It was a beautiful day when I said to myself, "I don't give a damn what anyone says...I love 1970s quilts, and I'm going to collect them!" The idea didn't come without some pushback from all the folks who thought they knew better. But really, they didn't know diddly.

1970s polyester crazy block quilt, made with raw edge appliqué 
The quilts of the 1970s were rarely the technical masterworks we see being made today. A lot of them were put together by inexperienced quiltmakers, and made out of material people joke about today. The road to gaining acceptance and respect would be long, it seemed.

how could anyone look at these colors and not learn anything?
The presence of polyester double knit fabrics is precisely why the quilts are so great. Fade-resistent fabrics made it possible to preserve the vision of the artists. Their use of color was masterful.

Hexagon Diamonds, Oregon - a masterwork in polyester double knit
Quiltmakers in the 1970s did not necessarily think of themselves as artists, but they were. I was convinced when I saw what they did with what little they had. They used homemade, cardboard templates with sandpaper pasted to the back. There were no rotary cutters or long-arm quilting machines. Even quilting cottons were scarce.
how could anyone not fall in love with this quilt?
The quilts are full of joy. They represent a blissful starting point, or more precisely a starting over point. Other periods such as the Civil War era, Victorian period, Colonial Revival and Great Depression had a lot of quiltmaking activity, too. The surge in American quiltmaking in the 1970s was the latest in a series of revivals.

"Interacting Pyramids" Barbara McKie, 1974
There were no rules back in the day, at least not like there are today. Books, magazines and teachers were hard to find. By the 1970s, 40 years had passed since the last, big boom in American quiltmaking, but having no rules meant new quiltmakers had no idea how they could be bending and breaking the rules.
improvisational 1970s quilt made with strips of polyester
Art paying tribute to art: "Klee" by Marsha McCloskey, 1973
An appreciation for quilts as works of art grew in the 1970s. Major museum exhibitions explored antiquities in a new context-- decorative domestic objects gaining recognition as important works of art. At the same time, artists began making quilts intended to be works of art, for the wall rather than the bed.
how could anyone look at this quilt and not think it was important?
I have blogged about each of these quilts in the past. The information is out there for anyone who is interested. There are details about physical attributes, how and when quilts were acquired, places of origin and any available history. It is great to see a group of favorites together, and to think about why they are favorites.

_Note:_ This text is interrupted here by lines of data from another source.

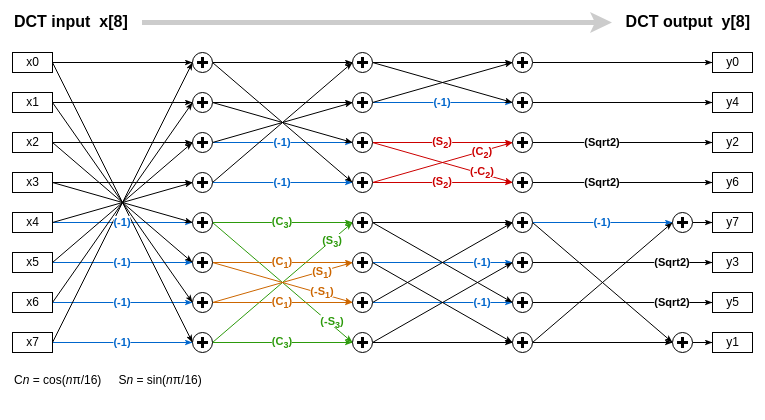
<!DOCTYPE html>
<html lang="en">
<head>
<meta charset="utf-8">
<title>DCT signal flow</title>
<style>
:root {
  --ink: #000;
  --paper: #fff;
  --blue: #0066cc;
  --red: #cc0000;
  --green: #2d9a0c;
  --orange: #cc6600;
  --arrow: #ccc;
}
* { box-sizing: border-box; margin: 0; padding: 0; }
html, body { width: 765px; height: 420px; overflow: hidden; background: var(--paper); }
body { font-family: "Liberation Sans", Arial, sans-serif; color: var(--ink); }
.diagram { position: relative; width: 765px; height: 420px; }
.heading { position: absolute; inset: 12px 15px auto 14px; display: flex; justify-content: space-between; }
.heading h2 { font-size: 16px; line-height: 20px; font-weight: bold; white-space: pre; }
.wires { position: absolute; left: 0; top: 0; fill: none; stroke-width: 1; }
.black { stroke: var(--ink); marker-end: url(#head-black); }
.blue { stroke: var(--blue); marker-end: url(#head-blue); }
.red { stroke: var(--red); marker-end: url(#head-red); }
.green { stroke: var(--green); marker-end: url(#head-green); }
.orange { stroke: var(--orange); marker-end: url(#head-orange); }

.ports, .adders { position: absolute; top: 52px; display: flex; flex-direction: column; gap: 20px; list-style: none; }
.ports li { width: 41px; height: 21px; margin-bottom: -1px; border: 1px solid var(--ink); background: var(--paper); font-size: 12px; line-height: 19px; text-align: center; }
.inputs { left: 12px; }
.outputs { left: 712px; }
.adders li { position: relative; width: 21px; height: 21px; margin-bottom: -1px; border: 1px solid var(--ink); border-radius: 50%; background: var(--paper); }
.adders li::before, .adders li::after { content: ""; position: absolute; background: var(--ink); }
.adders li::before { left: 4px; top: 8px; width: 11px; height: 3px; }
.adders li::after { left: 8px; top: 4px; width: 3px; height: 11px; }
.stage-1 { left: 192px; }
.stage-2 { left: 352px; }
.stage-3 { left: 512px; }
.stage-4 { left: 672px; top: 212px; gap: 100px; }

.gain { position: absolute; left: var(--x); top: var(--y); transform: translate(-50%, -50%); background: var(--paper); font-size: 11px; line-height: 12px; font-weight: bold; white-space: nowrap; }
.gain sub { font-size: 9px; line-height: 0; vertical-align: -3px; }
.is-blue { color: var(--blue); }
.is-red { color: var(--red); }
.is-green { color: var(--green); }
.is-orange { color: var(--orange); }
.legend { position: absolute; left: 14px; top: 372px; display: flex; gap: 17px; font-size: 12px; line-height: 16px; white-space: nowrap; }
</style>
</head>
<body>
<main class="diagram">
  <header class="heading">
    <h2>DCT input  x[8]</h2>
    <h2>DCT output  y[8]</h2>
  </header>

  <svg class="wires" width="765" height="420" viewBox="0 0 765 420" aria-hidden="true">
    <defs>
      <path id="head" d="M0 0 8 3 0 6 2 3Z" stroke="none"/>
      <marker id="head-black" markerWidth="8" markerHeight="6" refX="8" refY="3" orient="auto"><use href="#head" fill="var(--ink)"/></marker>
      <marker id="head-blue" markerWidth="8" markerHeight="6" refX="8" refY="3" orient="auto"><use href="#head" fill="var(--blue)"/></marker>
      <marker id="head-red" markerWidth="8" markerHeight="6" refX="8" refY="3" orient="auto"><use href="#head" fill="var(--red)"/></marker>
      <marker id="head-green" markerWidth="8" markerHeight="6" refX="8" refY="3" orient="auto"><use href="#head" fill="var(--green)"/></marker>
      <marker id="head-orange" markerWidth="8" markerHeight="6" refX="8" refY="3" orient="auto"><use href="#head" fill="var(--orange)"/></marker>
    </defs>

    <g id="direction">
      <path d="M142 22.5H596" stroke="var(--arrow)" stroke-width="5"/>
      <path d="M590 12 612 22.5 590 33 595 22.5Z" fill="var(--arrow)"/>
    </g>

    <g transform="translate(.5 .5)">
      <g id="stage-1-wires">
        <path class="blue" d="M52 222H192"/>
        <path class="blue" d="M52 262H192"/>
        <path class="blue" d="M52 302H192"/>
        <path class="blue" d="M52 342H192"/>
        <path class="black" d="M52 62H192"/>
        <path class="black" d="M52 102H192"/>
        <path class="black" d="M52 142H192"/>
        <path class="black" d="M52 182H192"/>
        <path class="black" d="M52 62 192 342"/>
        <path class="black" d="M52 102 192 302"/>
        <path class="black" d="M52 142 192 262"/>
        <path class="black" d="M52 182 192 222"/>
        <path class="black" d="M52 222 192 182"/>
        <path class="black" d="M52 262 192 142"/>
        <path class="black" d="M52 302 192 102"/>
        <path class="black" d="M52 342 192 62"/>
      </g>
      <g id="stage-2-wires">
        <path class="blue" d="M212 142H352"/>
        <path class="blue" d="M212 182H352"/>
        <path class="black" d="M212 62H352"/>
        <path class="black" d="M212 102H352"/>
        <path class="black" d="M212 62 352 182"/>
        <path class="black" d="M212 102 352 142"/>
        <path class="black" d="M212 142 352 102"/>
        <path class="black" d="M212 182 352 62"/>
        <path class="green" d="M212 222H352"/>
        <path class="green" d="M212 342H352"/>
        <path class="green" d="M212 222 352 342"/>
        <path class="green" d="M212 342 352 222"/>
        <path class="orange" d="M212 262H352"/>
        <path class="orange" d="M212 302H352"/>
        <path class="orange" d="M212 262 352 302"/>
        <path class="orange" d="M212 302 352 262"/>
      </g>
      <g id="stage-3-wires">
        <path class="blue" d="M372 102H512"/>
        <path class="blue" d="M372 262H512"/>
        <path class="blue" d="M372 302H512"/>
        <path class="black" d="M372 62H512"/>
        <path class="black" d="M372 62 512 102"/>
        <path class="black" d="M372 102 512 62"/>
        <path class="red" d="M372 142H512"/>
        <path class="red" d="M372 182H512"/>
        <path class="red" d="M372 142 512 182"/>
        <path class="red" d="M372 182 512 142"/>
        <path class="black" d="M372 222H512"/>
        <path class="black" d="M372 342H512"/>
        <path class="black" d="M372 222 512 302"/>
        <path class="black" d="M372 262 512 342"/>
        <path class="black" d="M372 302 512 222"/>
        <path class="black" d="M372 342 512 262"/>
      </g>
      <g id="stage-4-wires">
        <path class="black" d="M532 62H712"/>
        <path class="black" d="M532 102H712"/>
        <path class="black" d="M532 142H712"/>
        <path class="black" d="M532 182H712"/>
        <path class="blue" d="M532 222H672"/>
        <path class="black" d="M532 262H712"/>
        <path class="black" d="M532 302H712"/>
        <path class="black" d="M532 342H672"/>
        <path class="black" d="M532 222 672 342"/>
        <path class="black" d="M532 342 672 222"/>
        <path class="black" d="M692 222H712"/>
        <path class="black" d="M692 342H712"/>
      </g>
    </g>
  </svg>

  <ul class="ports inputs"><li>x0</li><li>x1</li><li>x2</li><li>x3</li><li>x4</li><li>x5</li><li>x6</li><li>x7</li></ul>
  <ul class="adders stage-1"><li></li><li></li><li></li><li></li><li></li><li></li><li></li><li></li></ul>
  <ul class="adders stage-2"><li></li><li></li><li></li><li></li><li></li><li></li><li></li><li></li></ul>
  <ul class="adders stage-3"><li></li><li></li><li></li><li></li><li></li><li></li><li></li><li></li></ul>
  <ul class="adders stage-4"><li></li><li></li></ul>
  <ul class="ports outputs"><li>y0</li><li>y4</li><li>y2</li><li>y6</li><li>y7</li><li>y3</li><li>y5</li><li>y1</li></ul>

  <span class="gain is-blue" style="--x:122px;--y:222px">(-1)</span>
  <span class="gain is-blue" style="--x:122px;--y:262px">(-1)</span>
  <span class="gain is-blue" style="--x:122px;--y:302px">(-1)</span>
  <span class="gain is-blue" style="--x:122px;--y:342px">(-1)</span>

  <span class="gain is-blue" style="--x:282px;--y:142px">(-1)</span>
  <span class="gain is-blue" style="--x:282px;--y:182px">(-1)</span>
  <span class="gain is-green" style="--x:282px;--y:221px">(C<sub>3</sub>)</span>
  <span class="gain is-green" style="--x:332px;--y:240px">(S<sub>3</sub>)</span>
  <span class="gain is-orange" style="--x:282px;--y:261px">(C<sub>1</sub>)</span>
  <span class="gain is-orange" style="--x:322px;--y:271px">(S<sub>1</sub>)</span>
  <span class="gain is-orange" style="--x:322px;--y:291px">(-S<sub>1</sub>)</span>
  <span class="gain is-orange" style="--x:282px;--y:301px">(C<sub>1</sub>)</span>
  <span class="gain is-green" style="--x:332px;--y:321px">(-S<sub>3</sub>)</span>
  <span class="gain is-green" style="--x:282px;--y:341px">(C<sub>3</sub>)</span>

  <span class="gain is-blue" style="--x:442px;--y:102px">(-1)</span>
  <span class="gain is-red" style="--x:442px;--y:141px">(S<sub>2</sub>)</span>
  <span class="gain is-red" style="--x:482px;--y:151px">(C<sub>2</sub>)</span>
  <span class="gain is-red" style="--x:482px;--y:171px">(-C<sub>2</sub>)</span>
  <span class="gain is-red" style="--x:442px;--y:181px">(S<sub>2</sub>)</span>
  <span class="gain is-blue" style="--x:482px;--y:262px">(-1)</span>
  <span class="gain is-blue" style="--x:482px;--y:302px">(-1)</span>

  <span class="gain" style="--x:602px;--y:142px">(Sqrt2)</span>
  <span class="gain" style="--x:602px;--y:182px">(Sqrt2)</span>
  <span class="gain is-blue" style="--x:602px;--y:222px">(-1)</span>
  <span class="gain" style="--x:672px;--y:262px">(Sqrt2)</span>
  <span class="gain" style="--x:672px;--y:302px">(Sqrt2)</span>

  <footer class="legend">
    <span>C<i>n</i> = cos(<i>n</i>π/16)</span>
    <span>S<i>n</i> = sin(<i>n</i>π/16)</span>
  </footer>
</main>
</body>
</html>
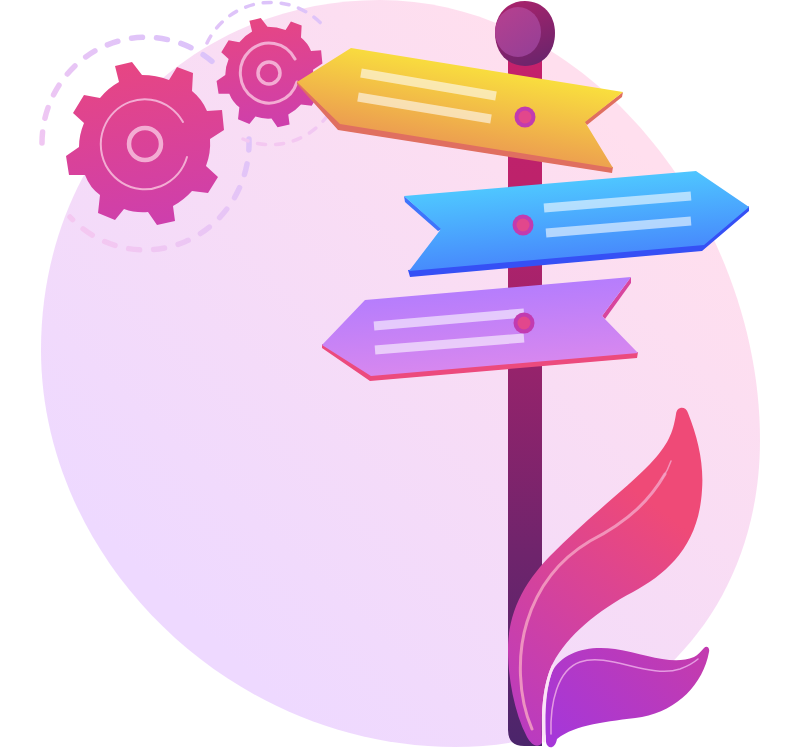
<!DOCTYPE html>
<html lang="en">
<head>
<meta charset="utf-8">
<title>Signpost illustration</title>
<style>
:root {
  --page: #ffffff;
  --blob-pink: #ffdfee;
  --blob-lilac: #eed9ff;
  --rose: #ef4a77;
  --magenta: #c93fb0;
  --violet: #a637d8;
  --dash-lilac: #dcc3fa;
  --dash-pink: #f4c8f1;
  --gear-line: #f3acd3;
  --yellow-edge: #e06f60;
  --blue-edge: #3550f5;
  --purple-edge: #ec4a7d;
}
html, body { margin: 0; background: var(--page); overflow: hidden; }
.canvas { display: block; width: 800px; height: 748px; }
.orbit { fill: none; stroke-linecap: round; }
.gear-line { fill: none; stroke: var(--gear-line); stroke-linecap: round; }
.sign-line { fill: none; stroke: #fff; stroke-opacity: .58; stroke-width: 9; }
.vein { fill: none; stroke-linecap: round; }
</style>
</head>
<body>
<svg class="canvas" viewBox="0 0 800 748" role="img" aria-label="Signpost with three arrow signs, two gears and leaves">
  <defs>
    <linearGradient id="blob-fill" gradientUnits="userSpaceOnUse" x1="620" y1="130" x2="170" y2="600">
      <stop offset="0" stop-color="var(--blob-pink)"/>
      <stop offset="1" stop-color="var(--blob-lilac)"/>
    </linearGradient>
    <linearGradient id="gear-fill" x1="0.3" y1="0" x2="0.45" y2="1">
      <stop offset="0" stop-color="#e74682"/>
      <stop offset="1" stop-color="#ce3fac"/>
    </linearGradient>
    <linearGradient id="orbit-stroke" gradientUnits="userSpaceOnUse" x1="70" y1="220" x2="225" y2="70">
      <stop offset="0" stop-color="var(--dash-pink)"/>
      <stop offset="1" stop-color="var(--dash-lilac)"/>
    </linearGradient>
    <linearGradient id="small-orbit-stroke" gradientUnits="userSpaceOnUse" x1="270" y1="0" x2="270" y2="145">
      <stop offset="0" stop-color="var(--dash-lilac)"/>
      <stop offset="1" stop-color="var(--dash-pink)"/>
    </linearGradient>
    <linearGradient id="pole-fill" x1="0" y1="0" x2="0" y2="1">
      <stop offset="0" stop-color="#c4216b"/>
      <stop offset=".18" stop-color="#bd226b"/>
      <stop offset=".72" stop-color="#6f246c"/>
      <stop offset="1" stop-color="#4b256b"/>
    </linearGradient>
    <linearGradient id="knob-fill" x1=".3" y1="0" x2=".7" y2="1">
      <stop offset="0" stop-color="#a8236c"/>
      <stop offset="1" stop-color="#6a246c"/>
    </linearGradient>
    <linearGradient id="knob-shine" x1=".2" y1="0" x2=".8" y2="1">
      <stop offset="0" stop-color="#b4408f"/>
      <stop offset="1" stop-color="#963f96"/>
    </linearGradient>
    <linearGradient id="yellow-fill" gradientUnits="userSpaceOnUse" x1="470" y1="58" x2="452" y2="158">
      <stop offset="0" stop-color="#fae43c"/>
      <stop offset="1" stop-color="#ea9353"/>
    </linearGradient>
    <linearGradient id="blue-fill" gradientUnits="userSpaceOnUse" x1="570" y1="178" x2="578" y2="268">
      <stop offset="0" stop-color="#4fc9ff"/>
      <stop offset="1" stop-color="#4682fc"/>
    </linearGradient>
    <linearGradient id="purple-fill" gradientUnits="userSpaceOnUse" x1="480" y1="288" x2="487" y2="372">
      <stop offset="0" stop-color="#b57dfd"/>
      <stop offset="1" stop-color="#d988ee"/>
    </linearGradient>
    <linearGradient id="tall-leaf-fill" gradientUnits="userSpaceOnUse" x1="655" y1="505" x2="495" y2="715">
      <stop offset="0" stop-color="var(--rose)"/>
      <stop offset=".65" stop-color="#cc40a8"/>
      <stop offset="1" stop-color="#b93bc0"/>
    </linearGradient>
    <linearGradient id="low-leaf-fill" gradientUnits="userSpaceOnUse" x1="670" y1="640" x2="565" y2="745">
      <stop offset="0" stop-color="#c23bb0"/>
      <stop offset="1" stop-color="var(--violet)"/>
    </linearGradient>
    <path id="gear-body" d="M-30-78L-13-82L-3-69Q11-69 24-64L32-77L48-71L47-53Q57-45 62-33L77-34L79-14L65-5Q66 9 61 22L73 33L63 49L47 47Q39 56 28 62L30 77L12 81L3 68Q-10 69-21 65L-30 76L-47 69L-45 51Q-55 44-60 31L-76 31L-79 12L-66 3Q-66-9-61-21L-72-31L-61-49L-45-46Q-37-56-26-62Z"/>
    <g id="bolt">
      <circle r="10.5" fill="#c23bb0"/>
      <circle r="6.5" fill="#e2478c"/>
    </g>
  </defs>

  <path id="backdrop" fill="url(#blob-fill)" d="M380 0C590 0 760 220 760 440C760 620 630 747 455 747C230 747 41 560 41 350C41 150 190 0 380 0Z"/>

  <g id="orbits" class="orbit">
    <path stroke="url(#orbit-stroke)" stroke-width="5.5" stroke-dasharray="11 14" d="M42 143A104 106 0 0 1 215 64"/>
    <path stroke="url(#orbit-stroke)" stroke-width="5.5" stroke-dasharray="11 14" d="M249 139A104 107 0 0 1 70 217"/>
    <path stroke="url(#small-orbit-stroke)" stroke-width="3.5" stroke-dasharray="8 10" d="M207 43A71 72 0 0 1 326 29"/>
    <path stroke="url(#small-orbit-stroke)" stroke-width="3.5" stroke-dasharray="8 10" d="M328 115A71 72 0 0 1 243 139"/>
  </g>

  <g id="large-gear">
    <use href="#gear-body" x="145" y="144" fill="url(#gear-fill)"/>
    <circle class="gear-line" cx="145" cy="144" r="16" stroke-width="4.5"/>
    <path class="gear-line" stroke-width="2" d="M183 122A44 45 0 1 0 187 157"/>
  </g>

  <g id="small-gear">
    <use href="#gear-body" transform="translate(269.500 73) scale(.67)" fill="url(#gear-fill)"/>
    <circle class="gear-line" cx="269" cy="73" r="11" stroke-width="3.5"/>
    <path class="gear-line" stroke-width="3" d="M295 59A29 30 0 1 0 297 82"/>
  </g>

  <g id="post">
    <path fill="url(#pole-fill)" d="M508 56H542V746H524Q508 746 508 730Z"/>
    <path fill="url(#knob-fill)" d="M525 1C543 1 555 15 555 33C555 52 543 66 525 66C507 66 495 52 495 33C495 15 507 1 525 1Z"/>
    <ellipse cx="518" cy="32" rx="23" ry="25" fill="url(#knob-shine)"/>
  </g>

  <g id="yellow-sign">
    <polygon fill="var(--yellow-edge)" points="297,81 340,123 613,167 612,173 338,130 297,84"/>
    <polygon fill="var(--yellow-edge)" points="623,92 622,97 587,125 584,122"/>
    <polygon fill="url(#yellow-fill)" points="351,48 623,92 585,122 613,168 340,124 297,82"/>
    <path class="sign-line" d="M361 73L496 96M358 97L491 119"/>
    <use href="#bolt" x="525" y="117"/>
  </g>

  <g id="blue-sign">
    <polygon fill="var(--blue-edge)" points="408,270 704,244 749,206 749,211 702,251 410,277"/>
    <polygon fill="#3f74fc" points="404,196 405,202 438,231 442,229"/>
    <polygon fill="url(#blue-fill)" points="404,196 696,171 749,207 704,245 409,271 441,229"/>
    <path class="sign-line" d="M544 208L691 196M546 233L691 221"/>
    <use href="#bolt" x="523" y="225"/>
  </g>

  <g id="purple-sign">
    <polygon fill="var(--purple-edge)" points="322,344 371,374 638,352 637,358 370,381 322,348"/>
    <polygon fill="#d8459e" points="631,277 631,283 605,319 602,316"/>
    <polygon fill="url(#purple-fill)" points="365,300 631,277 602,316 638,353 371,376 322,345"/>
    <path class="sign-line" d="M374 326L524 313M375 350L524 338"/>
    <use href="#bolt" x="524" y="323"/>
  </g>

  <g id="leaves">
    <path fill="url(#tall-leaf-fill)" d="M542 743C537 749 531 744 527 737C514 712 508 677 508 650C508 613 523 584 550 556C585 520 627 488 650 464C668 445 673 433 676 414C677 406 686 406 688 413C698 438 704 464 702 490C699 545 668 573 633 592C597 611 568 635 553 663C542 685 541 715 542 743Z"/>
    <path class="vein" stroke="#f5a0c4" stroke-width="3" stroke-opacity=".85" d="M532 729C518 697 517 654 527 622C538 586 560 559 590 541C631 520 651 498 665 474"/>
    <path class="vein" stroke="#f5a0c4" stroke-width="1.5" stroke-opacity=".85" d="M662 479Q668 470 671 461"/>
    <path fill="url(#low-leaf-fill)" d="M546 742C545 718 545 692 552 672C562 652 588 645 615 649C646 654 672 666 694 657C698 655 701 651 704 648C707 645 710 648 709 652C703 684 678 710 642 717C606 722 576 724 557 739C555 750 547 749 546 742Z"/>
    <path class="vein" stroke="#e59be2" stroke-width="1.5" d="M551 734C550 704 557 670 580 662C609 652 649 679 680 669Q691 665 698 659"/>
    <path class="vein" stroke="#fbe3f6" stroke-width="3" d="M544 741C542 711 545 684 553 666"/>
  </g>
</svg>
</body>
</html>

Today, the information age generates a lot of knowledge, but we must continue searching for wisdom. It would be wise, for example, to consider all aspects of quilt history when assessing the cultural value of the quilts of an era, rather than simply picking and choosing favorite periods and styles and marginalizing others.


Things haven't slowed down much since the 1970s. Despite many changes in the industry over the years, it is still going strong. Many of our most noteworthy, experienced quiltmakers and fiber artists got started in the 1970s. That is why I say, "When it comes to the quilt industry today, all roads lead back to the 1970s."